from The American Heritage® Dictionary of the English Language, 5th Edition.
- abbreviation Organisation Européenne pour la Recherche Nucléaire (European Organization for Nuclear Research)—originally Conseil Européen pour la Recherche Nucléaire (European Council for Nuclear Research)
from The Century Dictionary.
- To elect and make known an intention to enter upon an inheritance: a modern term used in reference to Roman law.
- To concern.
from Wiktionary, Creative Commons Attribution/Share-Alike License.
- proper noun European Council for Nuclear Research (derived from French acronym)
from Wiktionary, Creative Commons Attribution/Share-Alike License
The name CERN derived from the acronym in French for Conseil Européen pour la Recherche Nucléaire, or European Council for Nuclear Research.
"One key test was to repeat the measurement with very short beam pulses," the Geneva-based organization, known by its French acronym CERN, said in a statement.
The official position of CERN is that experiments in particle accelerators are completely safe and the risks have already been adequately analyzed and dismissed in previous studies.
We are about to create black holes, and maybe Higgs bosons at the LHC in CERN, Switzerland … but we cannot tell with anything approaching accuracy what path a hurricane will take.
When a physicist at CERN is murdered, evidence is discovered of the rebirth of an ancient secret brotherhood known as the Illuminati - and it's up to Langdon and Vetra to stop a terrorist attack and uncover the truth behind the powerful organization.
CERN is the world's largest particle physics laboratory, and it is also the birthplace of the world wide web.
The Large Hadron Collider (LHC) currently under construction at CERN is the greatest basic science endeavor in history.
I should perhaps add that to them CERN is of crucial importance, as it has been to me.
It was also the initiation of several collaborations in CERN research which continued through the mid-70s.

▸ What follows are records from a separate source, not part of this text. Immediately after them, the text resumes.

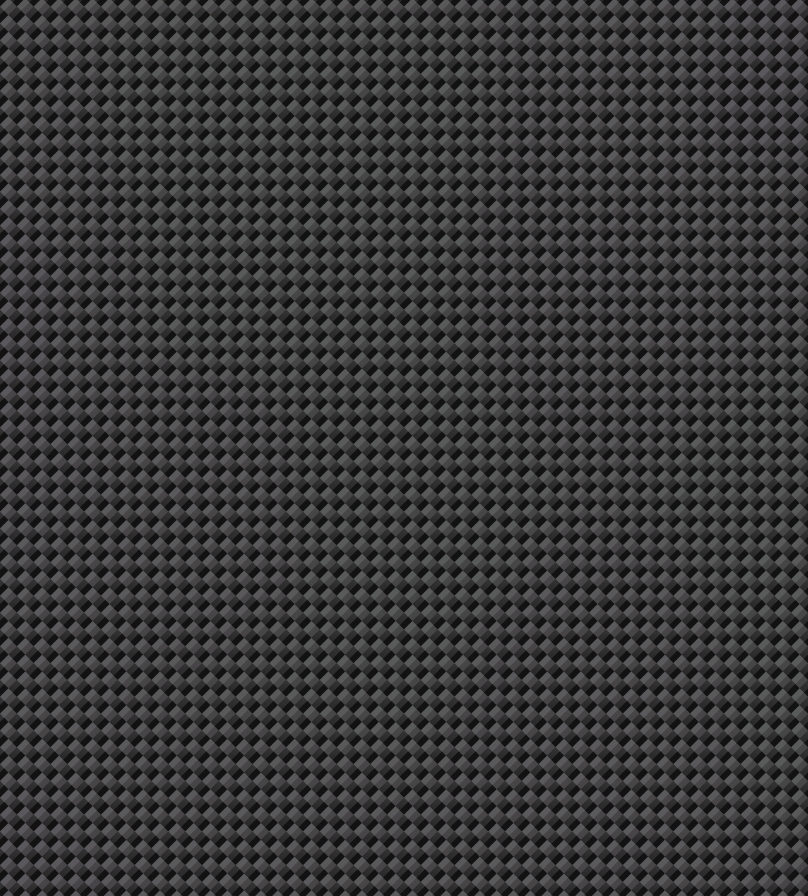
Reproduce this texture procedurally as a Shadertoy shader.

```glsl
float hash(vec2 p) {
    return fract(sin(dot(p, vec2(127.1, 311.7))) * 43758.55);
}

float noise(vec2 p) {
    vec2 i = floor(p), f = fract(p);
    f = f * f * (3.0 - 2.0 * f);
    return mix(mix(hash(i), hash(i + vec2(1, 0)), f.x),
               mix(hash(i + vec2(0, 1)), hash(i + vec2(1, 1)), f.x), f.y);
}

// Checker of diamonds, each split into two facets along its rising diagonal.
vec3 weave(vec2 p) {
    vec2 diagonal = vec2(p.x + p.y, p.y - p.x) + 0.5;
    vec2 cell = floor(diagonal);
    vec2 local = fract(diagonal);
    bool raised = mod(cell.x + cell.y, 2.0) < 0.5;
    bool upperLeft = local.y > 0.5;

    vec3 lightFacet = upperLeft ? vec3(0.35, 0.35, 0.355) : vec3(0.28, 0.272, 0.278);
    vec3 darkFacet = upperLeft ? vec3(mix(0.16, 0.20, local.x)) : vec3(0.07);
    return raised ? lightFacet : darkFacet;
}

void mainImage(out vec4 fragColor, in vec2 fragCoord) {
    float period = iResolution.x / 48.0;
    vec3 color = vec3(0.0);

    // Average a 4 by 4 grid of samples to smooth the edges.
    for (int i = 0; i < 16; i++) {
        vec2 offset = (vec2(i % 4, i / 4) + 0.5) / 4.0 - 0.5;
        vec2 p = (fragCoord + offset - vec2(0.0, iResolution.y)) / period;
        color += weave(p + vec2(-0.5, 0.39)) / 16.0;
    }

    // Faint drift between cool and greenish grey.
    float drift = noise(fragCoord / iResolution.x * 4.0) - 0.5;
    color *= 1.0 + drift * vec3(-0.02, 0.025, -0.03);
    fragColor = vec4(color, 1.0);
}
```
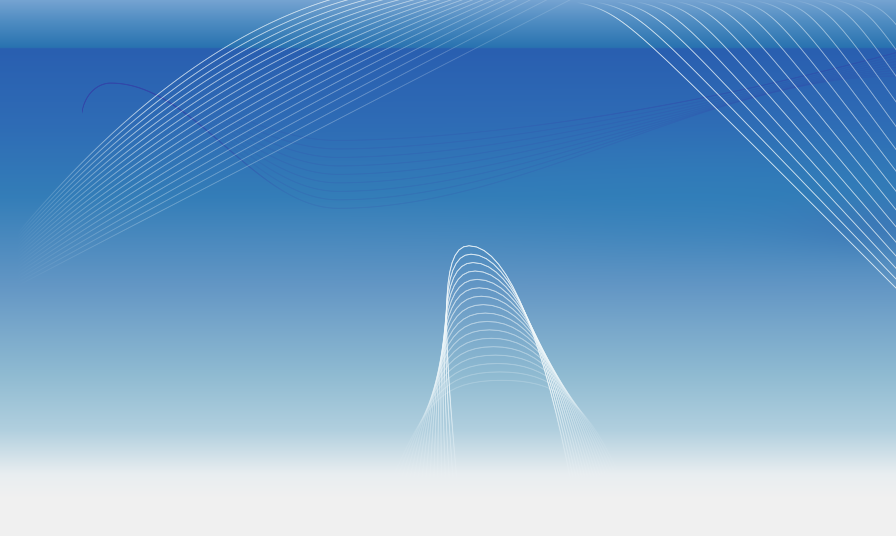
Reproduce this background procedurally as a Shadertoy shader.

```glsl
// Blue to white backdrop with a top band, sweeping fans of fine lines and a bell of threads.

// Artboard stretched over the canvas: x runs right, y runs down.
const vec2 BOARD = vec2(768.0, 458.0);
const vec3 WHITE = vec3(0.94, 0.97, 0.98);
const vec3 VIOLET = vec3(0.20, 0.22, 0.64);
const float PI = 3.14159;

float ramp(float a, float b, float x) {
    return clamp((x - a) / (b - a), 0.0, 1.0);
}

// Antialiased coverage of a thin line at distance d.
float stroke(float d, float width, float texel) {
    float halfWidth = 0.5 * max(width, texel);
    float edge = 1.0 - smoothstep(halfWidth - 0.5 * texel, halfWidth + 0.5 * texel, d);
    return edge * min(width / texel, 1.0);
}

// Distance to a graph, from its height here and one unit further on.
float graphDistance(float y, float here, float next) {
    float slope = next - here;
    return abs(y - here) / sqrt(1.0 + slope * slope);
}

float segmentDistance(vec2 p, vec2 a, vec2 b) {
    vec2 ab = b - a;
    return length(p - a - ab * clamp(dot(p - a, ab) / dot(ab, ab), 0.0, 1.0));
}

vec2 bezier(vec2 a, vec2 b, vec2 c, vec2 d, float s) {
    float r = 1.0 - s;
    return r * r * r * a + 3.0 * r * s * (r * b + s * c) + s * s * s * d;
}

float bezierDistance(vec2 p, vec2 a, vec2 b, vec2 c, vec2 d) {
    float nearest = 1e4;
    vec2 last = a;
    for (int i = 1; i <= 16; i++) {
        vec2 point = bezier(a, b, c, d, float(i) / 16.0);
        nearest = min(nearest, segmentDistance(p, last, point));
        last = point;
    }
    return nearest;
}

vec3 backdrop(vec2 p) {
    vec3 sky = mix(vec3(0.16, 0.37, 0.69), vec3(0.18, 0.42, 0.71), ramp(41.0, 105.0, p.y));
    sky = mix(sky, vec3(0.20, 0.49, 0.72), ramp(105.0, 168.0, p.y));
    sky = mix(sky, vec3(0.39, 0.59, 0.77), ramp(168.0, 245.0, p.y));
    sky = mix(sky, vec3(0.56, 0.73, 0.82), ramp(245.0, 320.0, p.y));
    sky = mix(sky, vec3(0.69, 0.81, 0.87), ramp(320.0, 367.0, p.y));
    sky = mix(sky, vec3(0.91, 0.93, 0.94), ramp(367.0, 405.0, p.y));
    sky = mix(sky, vec3(0.94), ramp(405.0, 425.0, p.y));
    // Clear blue glow and a dim corner on the right
    vec2 glow = (p - vec2(610.0, 170.0)) / vec2(190.0, 45.0);
    sky = mix(sky, vec3(0.18, 0.50, 0.73), 0.4 * exp(-dot(glow, glow)));
    vec2 dim = (p - vec2(768.0, 192.0)) / vec2(90.0, 24.0);
    sky = mix(sky, vec3(0.22, 0.43, 0.70), 0.5 * exp(-dot(dim, dim)));
    // Top band
    vec3 band = mix(vec3(0.46, 0.64, 0.82), vec3(0.31, 0.55, 0.76), ramp(0.0, 18.0, p.y));
    band = mix(band, vec3(0.16, 0.45, 0.69), ramp(18.0, 40.0, p.y));
    return mix(band, sky, smoothstep(40.0, 42.0, p.y));
}

// Rising arc, from bowed (t = 0) to straight (t = 1).
float arcHeight(float x, float t) {
    float slope = mix(1.07, 0.52, t);
    float bend = 0.00163 * pow(1.0 - t, 1.3) + 0.00001;
    float u = min(x - 50.0, 0.5 * slope / bend);
    return mix(160.0, 226.0, t) - slope * u + bend * u * u;
}

// Level at the top, then a straight fall to the right.
float fallHeight(float x, float index) {
    float line = (1.005 + 0.04 * index) * (x - 519.0 - 17.0 * index);
    return 0.5 * (line + sqrt(line * line + 900.0)) - 5.0;
}

// Hooked crest, a dip and a long rise.
float waveHeight(float x, float t) {
    float depth = mix(178.0, 120.0, t);
    float hook = clamp((95.0 - x) / 25.0, 0.0, 1.0);
    float dip = 0.5 - 0.5 * cos(PI * ramp(95.0, 290.0, x));
    float q = ramp(290.0, 768.0, x);
    float rise = mix(smoothstep(0.0, 1.0, q), pow(q, 1.7), t);
    float crest = 71.0 + 30.0 * (1.0 - sqrt(1.0 - hook * hook));
    return mix(mix(crest, depth, dip), mix(65.0, 45.0, t), rise);
}

// One thread of the bell, from tall and narrow to low and wide.
float bellDistance(vec2 p, float t) {
    vec2 apex = mix(vec2(402.0, 210.0), vec2(430.0, 325.0), t);
    float left = bezierDistance(p, mix(vec2(392.0, 415.0), vec2(338.0, 405.0), t),
        mix(vec2(381.0, 290.0), vec2(365.0, 345.0), t), mix(vec2(375.0, 210.0), vec2(378.0, 325.0), t), apex);
    float right = bezierDistance(p, apex, mix(vec2(437.0, 210.0), vec2(475.0, 325.0), t),
        mix(vec2(468.0, 300.0), vec2(500.0, 340.0), t), mix(vec2(490.0, 415.0), vec2(528.0, 400.0), t));
    return min(left, right);
}

void mainImage(out vec4 fragColor, in vec2 fragCoord) {
    vec2 uv = fragCoord / iResolution.xy;
    vec2 p = vec2(uv.x, 1.0 - uv.y) * BOARD;
    float texel = BOARD.y / iResolution.y;
    vec3 color = backdrop(p);

    // Violet wave: bold lower line on the left, bold upper line on the right
    for (int i = 0; i < 9; i++) {
        float t = float(i) / 8.0;
        float d = graphDistance(p.y, waveHeight(p.x, t), waveHeight(p.x + 1.0, t));
        float bold = i == 0 ? 0.65 * (1.0 - ramp(150.0, 270.0, p.x)) : 0.0;
        bold += i == 8 ? 0.35 * ramp(330.0, 620.0, p.x) : 0.0;
        float faint = 0.13 * ramp(160.0, 240.0, p.x);
        color = mix(color, VIOLET, stroke(d, 1.1, texel) * max(bold, faint) * step(70.0, p.x));
    }

    // Rising arcs on the left
    for (int i = 0; i < 18; i++) {
        float t = float(i) / 17.0;
        float d = graphDistance(p.y, arcHeight(p.x, t), arcHeight(p.x + 1.0, t));
        float fade = ramp(15.0, 125.0, p.x) * mix(0.65, 0.25, t) * (1.0 - 0.6 * ramp(300.0, 500.0, p.x));
        color = mix(color, WHITE, stroke(d, 0.9, texel) * fade);
    }

    // Falling lines on the right
    for (int i = 0; i < 15; i++) {
        float index = float(i);
        float d = graphDistance(p.y, fallHeight(p.x, index), fallHeight(p.x + 1.0, index));
        float fade = mix(0.75, 0.35, index / 14.0) * ramp(-25.0, 10.0, p.x - 519.0 - 17.0 * index);
        color = mix(color, WHITE, stroke(d, 0.9, texel) * fade);
    }

    // Bell of threads, dissolving downward
    if (abs(p.x - 433.0) < 100.0 && abs(p.y - 312.0) < 106.0) {
        for (int i = 0; i < 17; i++) {
            float t = float(i) / 16.0;
            float fade = mix(0.85, 0.2, t) * (1.0 - ramp(335.0, 415.0, p.y));
            color = mix(color, WHITE, stroke(bellDistance(p, t), 1.0, texel) * fade);
        }
    }
    fragColor = vec4(color, 1.0);
}
```
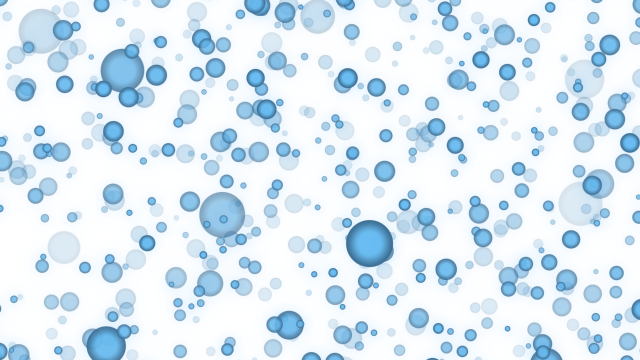
A Shadertoy shader for this pattern:

```glsl
#define LAYERS 6
#define SMALL_CELL 0.13
#define SMALL_SHARE 0.76
#define SMALL_RADII vec2(0.007, 0.030)
#define LARGE_CELL 0.30
#define LARGE_SHARE 0.11
#define LARGE_RADII vec2(0.032, 0.066)
#define OPACITY_RANGE vec2(0.20, 0.95)
#define HALO_STRENGTH 0.13
#define HALO_WIDTH 0.013
#define CORE_COLOR vec3(0.41, 0.74, 0.95)
#define RIM_COLOR vec3(0.23, 0.42, 0.56)

const vec3 HALO_COLOR = vec3(0.50, 0.78, 1.00);

vec4 random4(vec3 seed) {
    vec4 p = fract(seed.xyzx * vec4(0.1031, 0.1030, 0.0973, 0.1099));
    p += dot(p, p.wzxy + 33.33);
    return fract((p.xxyz + p.yzzw) * p.zywx);
}

// Paints one translucent ball with a shaded rim and a faint halo
vec3 paintBubble(vec3 color, float dist, float radius, float opacity, float pixel) {
    float halo = HALO_STRENGTH * opacity * exp(-max(dist - radius, 0.0) / HALO_WIDTH);
    color *= 1.0 - halo * (1.0 - HALO_COLOR);

    float rim = smoothstep(0.42, 1.05, dist / radius);
    float shade = max(rim, 0.5 * (1.0 - opacity));
    float cover = 1.0 - smoothstep(-pixel, pixel, dist - radius);
    return mix(color, mix(CORE_COLOR, RIM_COLOR, shade), cover * opacity);
}

// Scatters at most one bubble per jittered grid cell
vec3 paintLayer(vec3 color, vec2 p, float seed, float cellSize, float share,
                vec2 radii, float opacity, float pixel) {
    vec2 q = p / cellSize + 40.0 * random4(vec3(seed, 7.0, 3.0)).xy + 10.0;
    vec2 home = floor(q);
    for (int y = -1; y <= 1; y++) {
        for (int x = -1; x <= 1; x++) {
            vec2 cell = home + vec2(x, y);
            vec4 rnd = random4(vec3(cell, seed * 17.0 + 5.0));
            if (rnd.w > share) continue;
            float radius = mix(radii.x, radii.y, pow(rnd.z, 1.25));
            float dist = length(q - cell - rnd.xy) * cellSize;
            float alpha = opacity * mix(0.85, 1.05, rnd.w / share);
            color = paintBubble(color, dist, radius, min(alpha, 1.0), pixel);
        }
    }
    return color;
}

void mainImage(out vec4 fragColor, in vec2 fragCoord) {
    vec2 p = fragCoord / iResolution.y;
    float pixel = 0.75 / iResolution.y;
    vec3 color = vec3(1.0);

    // Pale bubbles lie at the back, dense ones in front
    for (int i = 0; i < LAYERS; i++) {
        float depth = float(i) / float(LAYERS - 1);
        float opacity = mix(OPACITY_RANGE.x, OPACITY_RANGE.y, smoothstep(0.0, 1.0, depth));
        float seed = float(i) + 1.0;
        color = paintLayer(color, p, seed + 20.0, LARGE_CELL, LARGE_SHARE,
                           LARGE_RADII, opacity, pixel);
        color = paintLayer(color, p, seed, SMALL_CELL, SMALL_SHARE,
                           SMALL_RADII, opacity, pixel);
    }
    fragColor = vec4(color, 1.0);
}
```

Colleagues at the European Organization for Nuclear Research near Geneva - best known under its French acronym CERN as the site of the world's biggest particle collider - and at the Swiss Federal Institute for Technology in Lausanne, or EPFL, where Hicheur was based, told The Associated Press that the scientist was an example of excessive anti-terror laws.